Iranian independent filmmaker of Kurdish origin Keywan Karimi, 33, was sentenced back in 2015 to 223 lashes for his documentary, “Writing on the City,” about graffiti in the capital Tehran. “Writing on the City” is a 60 minutes documentary film Karimi produced in 2012 and completed in August 2015, which has never been shown to Iranian audiences, other than its trailer on YouTube.

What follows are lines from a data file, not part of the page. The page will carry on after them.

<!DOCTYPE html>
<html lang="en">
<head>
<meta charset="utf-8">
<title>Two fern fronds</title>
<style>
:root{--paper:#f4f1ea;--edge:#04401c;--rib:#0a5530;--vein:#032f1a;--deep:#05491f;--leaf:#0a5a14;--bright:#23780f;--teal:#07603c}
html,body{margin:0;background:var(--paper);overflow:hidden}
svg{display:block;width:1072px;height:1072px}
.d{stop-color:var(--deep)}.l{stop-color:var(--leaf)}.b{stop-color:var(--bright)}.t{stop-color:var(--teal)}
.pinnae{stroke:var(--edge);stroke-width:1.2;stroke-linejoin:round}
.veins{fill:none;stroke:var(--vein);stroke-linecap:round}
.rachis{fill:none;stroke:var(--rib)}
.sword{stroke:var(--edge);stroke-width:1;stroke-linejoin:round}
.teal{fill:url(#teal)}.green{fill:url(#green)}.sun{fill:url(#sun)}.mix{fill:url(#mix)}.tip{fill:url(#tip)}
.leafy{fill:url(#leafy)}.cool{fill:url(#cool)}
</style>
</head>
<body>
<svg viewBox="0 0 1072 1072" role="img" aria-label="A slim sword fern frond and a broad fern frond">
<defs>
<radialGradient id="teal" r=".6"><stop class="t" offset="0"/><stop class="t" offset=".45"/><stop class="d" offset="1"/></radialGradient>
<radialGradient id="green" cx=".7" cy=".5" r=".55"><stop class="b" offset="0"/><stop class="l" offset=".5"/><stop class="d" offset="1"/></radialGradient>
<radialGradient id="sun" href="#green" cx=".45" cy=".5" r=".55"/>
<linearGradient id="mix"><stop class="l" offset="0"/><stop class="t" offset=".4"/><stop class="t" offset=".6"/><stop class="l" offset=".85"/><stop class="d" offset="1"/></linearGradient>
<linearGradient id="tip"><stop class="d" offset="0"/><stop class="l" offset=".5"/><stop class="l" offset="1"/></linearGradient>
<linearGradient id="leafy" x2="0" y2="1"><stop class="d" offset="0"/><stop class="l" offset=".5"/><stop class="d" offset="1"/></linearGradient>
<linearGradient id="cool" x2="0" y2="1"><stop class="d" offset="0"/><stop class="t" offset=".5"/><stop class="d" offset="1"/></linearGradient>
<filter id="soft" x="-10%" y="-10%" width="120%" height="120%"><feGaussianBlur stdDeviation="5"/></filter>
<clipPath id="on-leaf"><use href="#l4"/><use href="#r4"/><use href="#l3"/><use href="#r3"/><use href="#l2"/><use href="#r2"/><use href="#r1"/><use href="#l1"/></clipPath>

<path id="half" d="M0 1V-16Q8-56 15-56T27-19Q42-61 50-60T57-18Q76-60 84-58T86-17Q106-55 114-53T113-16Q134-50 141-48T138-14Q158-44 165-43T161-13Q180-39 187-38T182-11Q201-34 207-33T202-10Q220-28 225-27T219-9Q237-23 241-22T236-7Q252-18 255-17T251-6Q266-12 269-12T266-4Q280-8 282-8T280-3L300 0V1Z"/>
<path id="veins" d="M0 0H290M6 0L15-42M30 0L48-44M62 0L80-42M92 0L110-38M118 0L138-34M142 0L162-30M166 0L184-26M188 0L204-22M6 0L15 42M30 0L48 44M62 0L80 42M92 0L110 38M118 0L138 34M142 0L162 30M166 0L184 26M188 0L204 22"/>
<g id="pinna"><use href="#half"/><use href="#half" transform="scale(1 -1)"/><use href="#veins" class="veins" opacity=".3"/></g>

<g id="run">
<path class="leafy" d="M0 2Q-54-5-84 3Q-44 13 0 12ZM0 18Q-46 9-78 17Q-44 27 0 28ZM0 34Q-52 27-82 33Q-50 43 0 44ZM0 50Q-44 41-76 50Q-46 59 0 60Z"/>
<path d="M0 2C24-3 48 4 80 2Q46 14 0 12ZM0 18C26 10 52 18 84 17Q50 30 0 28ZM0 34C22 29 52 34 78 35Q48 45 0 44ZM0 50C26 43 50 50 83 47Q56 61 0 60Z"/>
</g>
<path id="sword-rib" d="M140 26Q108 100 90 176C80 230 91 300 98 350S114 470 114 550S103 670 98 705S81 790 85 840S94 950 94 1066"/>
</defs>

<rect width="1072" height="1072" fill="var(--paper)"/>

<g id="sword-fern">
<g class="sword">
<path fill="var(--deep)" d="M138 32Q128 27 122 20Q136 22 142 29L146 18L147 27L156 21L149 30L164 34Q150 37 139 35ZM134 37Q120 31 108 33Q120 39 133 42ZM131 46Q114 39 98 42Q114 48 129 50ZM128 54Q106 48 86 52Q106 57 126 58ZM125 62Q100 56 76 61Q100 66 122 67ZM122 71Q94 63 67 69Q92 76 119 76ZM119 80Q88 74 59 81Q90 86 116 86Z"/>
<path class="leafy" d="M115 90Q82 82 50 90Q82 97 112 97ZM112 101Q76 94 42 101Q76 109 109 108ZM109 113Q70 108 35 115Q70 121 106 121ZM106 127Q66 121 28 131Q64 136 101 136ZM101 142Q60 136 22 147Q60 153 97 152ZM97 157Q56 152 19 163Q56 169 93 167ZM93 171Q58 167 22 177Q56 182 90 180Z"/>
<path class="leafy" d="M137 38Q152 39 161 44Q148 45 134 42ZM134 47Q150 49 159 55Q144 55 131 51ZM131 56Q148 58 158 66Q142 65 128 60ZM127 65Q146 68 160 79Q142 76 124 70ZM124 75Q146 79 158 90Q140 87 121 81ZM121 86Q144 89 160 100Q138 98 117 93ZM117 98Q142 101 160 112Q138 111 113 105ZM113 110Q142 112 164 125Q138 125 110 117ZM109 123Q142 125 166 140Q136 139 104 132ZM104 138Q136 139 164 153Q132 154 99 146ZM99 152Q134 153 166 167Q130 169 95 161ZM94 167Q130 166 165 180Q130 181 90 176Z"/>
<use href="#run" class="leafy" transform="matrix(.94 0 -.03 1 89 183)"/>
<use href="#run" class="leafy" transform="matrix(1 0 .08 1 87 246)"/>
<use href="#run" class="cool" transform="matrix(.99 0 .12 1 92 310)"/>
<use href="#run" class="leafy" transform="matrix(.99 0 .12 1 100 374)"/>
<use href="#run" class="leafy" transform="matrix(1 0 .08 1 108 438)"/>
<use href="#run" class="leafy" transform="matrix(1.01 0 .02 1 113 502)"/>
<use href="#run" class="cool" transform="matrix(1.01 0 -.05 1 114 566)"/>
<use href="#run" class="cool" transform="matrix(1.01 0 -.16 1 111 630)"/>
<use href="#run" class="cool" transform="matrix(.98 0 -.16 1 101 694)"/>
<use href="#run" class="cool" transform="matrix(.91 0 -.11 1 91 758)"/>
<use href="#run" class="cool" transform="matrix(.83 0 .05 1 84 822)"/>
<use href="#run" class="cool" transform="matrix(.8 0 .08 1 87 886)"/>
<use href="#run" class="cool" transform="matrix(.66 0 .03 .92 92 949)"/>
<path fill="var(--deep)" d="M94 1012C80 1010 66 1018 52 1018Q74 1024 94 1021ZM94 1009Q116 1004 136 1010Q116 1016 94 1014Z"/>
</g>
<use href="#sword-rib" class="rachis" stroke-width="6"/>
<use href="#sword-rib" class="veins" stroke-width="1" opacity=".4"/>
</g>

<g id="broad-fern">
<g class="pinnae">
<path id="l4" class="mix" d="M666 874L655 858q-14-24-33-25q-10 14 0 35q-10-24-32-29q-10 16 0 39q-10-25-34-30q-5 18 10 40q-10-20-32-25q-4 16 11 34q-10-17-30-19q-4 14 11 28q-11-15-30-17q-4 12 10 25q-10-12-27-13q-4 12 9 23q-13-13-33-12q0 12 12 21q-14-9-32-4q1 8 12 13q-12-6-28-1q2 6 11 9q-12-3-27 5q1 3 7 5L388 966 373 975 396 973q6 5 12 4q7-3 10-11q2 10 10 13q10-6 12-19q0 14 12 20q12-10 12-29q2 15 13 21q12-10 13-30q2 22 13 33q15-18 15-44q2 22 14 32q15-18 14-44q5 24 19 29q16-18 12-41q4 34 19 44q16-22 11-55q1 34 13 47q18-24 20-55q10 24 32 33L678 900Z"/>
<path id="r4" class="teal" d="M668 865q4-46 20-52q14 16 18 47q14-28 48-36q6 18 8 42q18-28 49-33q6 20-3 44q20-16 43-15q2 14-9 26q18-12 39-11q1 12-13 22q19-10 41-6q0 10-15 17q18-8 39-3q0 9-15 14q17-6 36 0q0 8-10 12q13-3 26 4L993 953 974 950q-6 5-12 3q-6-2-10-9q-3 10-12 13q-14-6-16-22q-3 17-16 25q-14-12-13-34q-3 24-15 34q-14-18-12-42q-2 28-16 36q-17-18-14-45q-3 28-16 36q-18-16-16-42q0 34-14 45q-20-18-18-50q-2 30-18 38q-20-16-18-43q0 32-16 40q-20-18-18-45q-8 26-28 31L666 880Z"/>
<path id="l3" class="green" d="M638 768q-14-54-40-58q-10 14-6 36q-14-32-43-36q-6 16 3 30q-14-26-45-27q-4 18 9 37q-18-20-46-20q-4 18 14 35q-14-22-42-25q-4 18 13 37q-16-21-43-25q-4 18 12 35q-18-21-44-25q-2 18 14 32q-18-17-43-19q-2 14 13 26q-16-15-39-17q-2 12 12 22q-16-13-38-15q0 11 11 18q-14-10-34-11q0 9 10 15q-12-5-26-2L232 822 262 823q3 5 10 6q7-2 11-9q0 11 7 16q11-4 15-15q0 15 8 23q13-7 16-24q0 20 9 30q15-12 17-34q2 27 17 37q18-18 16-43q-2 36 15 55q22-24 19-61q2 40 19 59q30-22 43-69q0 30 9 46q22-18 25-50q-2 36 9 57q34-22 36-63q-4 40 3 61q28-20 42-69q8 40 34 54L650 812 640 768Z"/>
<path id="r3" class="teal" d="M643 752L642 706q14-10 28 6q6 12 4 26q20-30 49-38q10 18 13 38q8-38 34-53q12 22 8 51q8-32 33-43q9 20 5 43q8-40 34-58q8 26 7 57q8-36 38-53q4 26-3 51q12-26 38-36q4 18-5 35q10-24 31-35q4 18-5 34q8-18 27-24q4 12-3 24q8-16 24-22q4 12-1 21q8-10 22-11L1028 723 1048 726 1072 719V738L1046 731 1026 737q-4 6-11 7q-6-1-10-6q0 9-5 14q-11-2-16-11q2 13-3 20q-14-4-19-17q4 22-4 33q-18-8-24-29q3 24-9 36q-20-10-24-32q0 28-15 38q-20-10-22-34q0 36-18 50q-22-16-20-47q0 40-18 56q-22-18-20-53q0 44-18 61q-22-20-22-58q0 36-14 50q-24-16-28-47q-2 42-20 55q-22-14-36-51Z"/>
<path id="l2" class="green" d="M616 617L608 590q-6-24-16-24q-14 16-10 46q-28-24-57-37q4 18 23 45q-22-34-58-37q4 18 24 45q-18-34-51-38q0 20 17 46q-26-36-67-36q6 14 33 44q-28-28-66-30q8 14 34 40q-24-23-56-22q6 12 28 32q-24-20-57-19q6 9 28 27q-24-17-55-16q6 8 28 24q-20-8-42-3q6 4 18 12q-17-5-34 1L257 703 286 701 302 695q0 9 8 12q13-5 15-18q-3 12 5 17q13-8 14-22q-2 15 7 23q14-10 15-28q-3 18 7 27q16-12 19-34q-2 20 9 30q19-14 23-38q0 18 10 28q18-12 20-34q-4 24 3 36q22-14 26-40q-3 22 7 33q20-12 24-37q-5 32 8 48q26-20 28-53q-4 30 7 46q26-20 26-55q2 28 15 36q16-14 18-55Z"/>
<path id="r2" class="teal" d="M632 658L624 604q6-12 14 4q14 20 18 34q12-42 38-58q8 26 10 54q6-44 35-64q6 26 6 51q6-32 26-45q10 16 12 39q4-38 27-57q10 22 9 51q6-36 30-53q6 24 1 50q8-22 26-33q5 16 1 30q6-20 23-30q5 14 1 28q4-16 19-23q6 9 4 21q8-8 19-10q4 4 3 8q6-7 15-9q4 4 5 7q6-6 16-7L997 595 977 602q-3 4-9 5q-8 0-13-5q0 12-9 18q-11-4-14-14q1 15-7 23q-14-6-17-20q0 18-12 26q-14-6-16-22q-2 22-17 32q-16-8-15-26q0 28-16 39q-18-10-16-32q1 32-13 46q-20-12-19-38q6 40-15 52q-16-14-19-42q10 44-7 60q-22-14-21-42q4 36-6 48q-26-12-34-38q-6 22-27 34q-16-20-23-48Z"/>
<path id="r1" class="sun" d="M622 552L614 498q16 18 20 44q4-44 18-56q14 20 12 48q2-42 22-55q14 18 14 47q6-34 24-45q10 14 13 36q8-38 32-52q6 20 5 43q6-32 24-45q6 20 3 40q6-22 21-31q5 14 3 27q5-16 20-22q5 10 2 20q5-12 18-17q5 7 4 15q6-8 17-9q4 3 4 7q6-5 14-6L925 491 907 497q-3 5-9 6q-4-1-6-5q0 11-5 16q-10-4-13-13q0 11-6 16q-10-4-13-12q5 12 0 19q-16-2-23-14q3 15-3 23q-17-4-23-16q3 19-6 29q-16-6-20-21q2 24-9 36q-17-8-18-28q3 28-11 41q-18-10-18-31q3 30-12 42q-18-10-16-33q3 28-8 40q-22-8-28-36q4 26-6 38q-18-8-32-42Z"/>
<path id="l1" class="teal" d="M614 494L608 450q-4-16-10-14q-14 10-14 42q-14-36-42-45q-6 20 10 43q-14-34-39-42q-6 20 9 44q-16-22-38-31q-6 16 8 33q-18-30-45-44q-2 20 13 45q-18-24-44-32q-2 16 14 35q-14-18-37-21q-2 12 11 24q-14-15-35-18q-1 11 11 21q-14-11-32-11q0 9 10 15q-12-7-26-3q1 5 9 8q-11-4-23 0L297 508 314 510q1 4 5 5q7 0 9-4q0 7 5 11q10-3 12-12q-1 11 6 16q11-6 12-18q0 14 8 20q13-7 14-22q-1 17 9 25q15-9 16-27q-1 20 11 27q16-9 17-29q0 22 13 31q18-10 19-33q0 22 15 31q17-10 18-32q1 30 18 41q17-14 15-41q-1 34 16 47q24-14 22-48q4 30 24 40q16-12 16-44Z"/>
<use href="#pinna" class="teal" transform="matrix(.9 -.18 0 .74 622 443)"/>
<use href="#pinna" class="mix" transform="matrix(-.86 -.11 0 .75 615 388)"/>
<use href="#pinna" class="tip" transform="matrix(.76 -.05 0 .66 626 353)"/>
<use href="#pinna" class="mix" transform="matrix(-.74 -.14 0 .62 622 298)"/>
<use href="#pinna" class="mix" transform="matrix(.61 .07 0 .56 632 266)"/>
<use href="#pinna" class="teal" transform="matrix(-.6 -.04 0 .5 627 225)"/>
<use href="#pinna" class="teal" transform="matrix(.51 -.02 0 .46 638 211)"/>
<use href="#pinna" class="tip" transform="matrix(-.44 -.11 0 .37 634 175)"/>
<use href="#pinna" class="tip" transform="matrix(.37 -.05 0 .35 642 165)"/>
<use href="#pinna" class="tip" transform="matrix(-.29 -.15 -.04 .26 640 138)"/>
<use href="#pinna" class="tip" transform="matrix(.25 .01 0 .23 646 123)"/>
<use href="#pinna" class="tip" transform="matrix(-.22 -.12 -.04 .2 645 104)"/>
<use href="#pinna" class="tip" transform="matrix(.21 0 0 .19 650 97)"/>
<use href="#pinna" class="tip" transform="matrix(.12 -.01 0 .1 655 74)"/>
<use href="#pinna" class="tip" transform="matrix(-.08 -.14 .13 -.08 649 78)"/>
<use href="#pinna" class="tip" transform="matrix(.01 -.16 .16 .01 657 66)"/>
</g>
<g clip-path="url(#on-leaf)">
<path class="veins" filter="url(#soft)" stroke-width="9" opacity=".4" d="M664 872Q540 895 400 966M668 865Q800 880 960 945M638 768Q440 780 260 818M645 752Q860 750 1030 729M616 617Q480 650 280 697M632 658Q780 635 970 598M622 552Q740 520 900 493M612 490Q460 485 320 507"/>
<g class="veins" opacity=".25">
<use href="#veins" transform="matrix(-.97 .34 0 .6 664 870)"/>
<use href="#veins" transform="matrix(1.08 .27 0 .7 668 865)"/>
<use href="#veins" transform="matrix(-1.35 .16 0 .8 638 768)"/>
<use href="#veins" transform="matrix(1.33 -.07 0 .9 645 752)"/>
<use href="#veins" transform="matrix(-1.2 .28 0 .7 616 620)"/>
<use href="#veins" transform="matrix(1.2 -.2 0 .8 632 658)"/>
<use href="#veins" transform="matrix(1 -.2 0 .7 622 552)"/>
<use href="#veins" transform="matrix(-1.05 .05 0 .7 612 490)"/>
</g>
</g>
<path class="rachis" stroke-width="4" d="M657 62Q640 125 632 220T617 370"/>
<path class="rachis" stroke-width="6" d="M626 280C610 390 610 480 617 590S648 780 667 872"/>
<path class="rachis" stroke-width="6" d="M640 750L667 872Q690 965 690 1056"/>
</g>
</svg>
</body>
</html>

It has since been shown at film festivals in France, Spain and Switzerland.
Hamid Dabashi, author and Professor of Iranian Studies and Comparative Literature at Columbia University called the film “an excellent documentary on the evolution of graffiti in Tehran over the last three decades plus,” and said that “Keywan had brought the narrative of those graffiti down to the aftermath of the Green Movement of 2008 with an acute sense of history and aesthetics.”
And Belgian writer Raoul Vaneigem wrote, “The wall is a mirror / A mirror of the house, of the city, of the world / Reflections of every shape and form stream by it as clouds do in the sky / We have learned to go through the mirror so what was closed will open up / The freedom of the walls breaks down the prison walls / When reality is unveiled, dreams become reality / Under the clothing of creeds and of ideas, what is lived is always bare / Then nothing more conceals a human being from himself / Someday the walls will have the transparency of our desires.”
Understandably, Iran’s authorities were not amused. In December 2013, the Revolutionary Guard showed up at Keywan’s house with an arrest warrant. They took him, his hard drives and other confiscated materials to Evin Prison where he was interrogated and kept in solitary confinement for two weeks. He was released three weeks later on $100,000 bail. After eight court appearances over two years, on October 13, 2015, Keywan was sentenced by the Islamic Revolutionary Court to six years imprisonment and 223 lashings for “propagating against the ruling system” and “insulting religious sanctities.”
Five out of the six years’ sentence were suspended in response to international protest, that included Iranian directors including Jafar Panahi (Taxi Tehran), who also spent time behind bars courtesy of the Islamic State, and exile Mohsen Makhmalbaf (The President).
Nevertheless, the prison authorities are now demanding that Karimi’s punishment of 233 lashes be carried out. “I am waiting for them to come for me,” he told AFP this week. “The support I have received helps break the solitude and solidarity from the film world also warms my heart.” He added that “the fact that my artistic activity is seen as an act of political opposition says a lot about the situation in Iran.”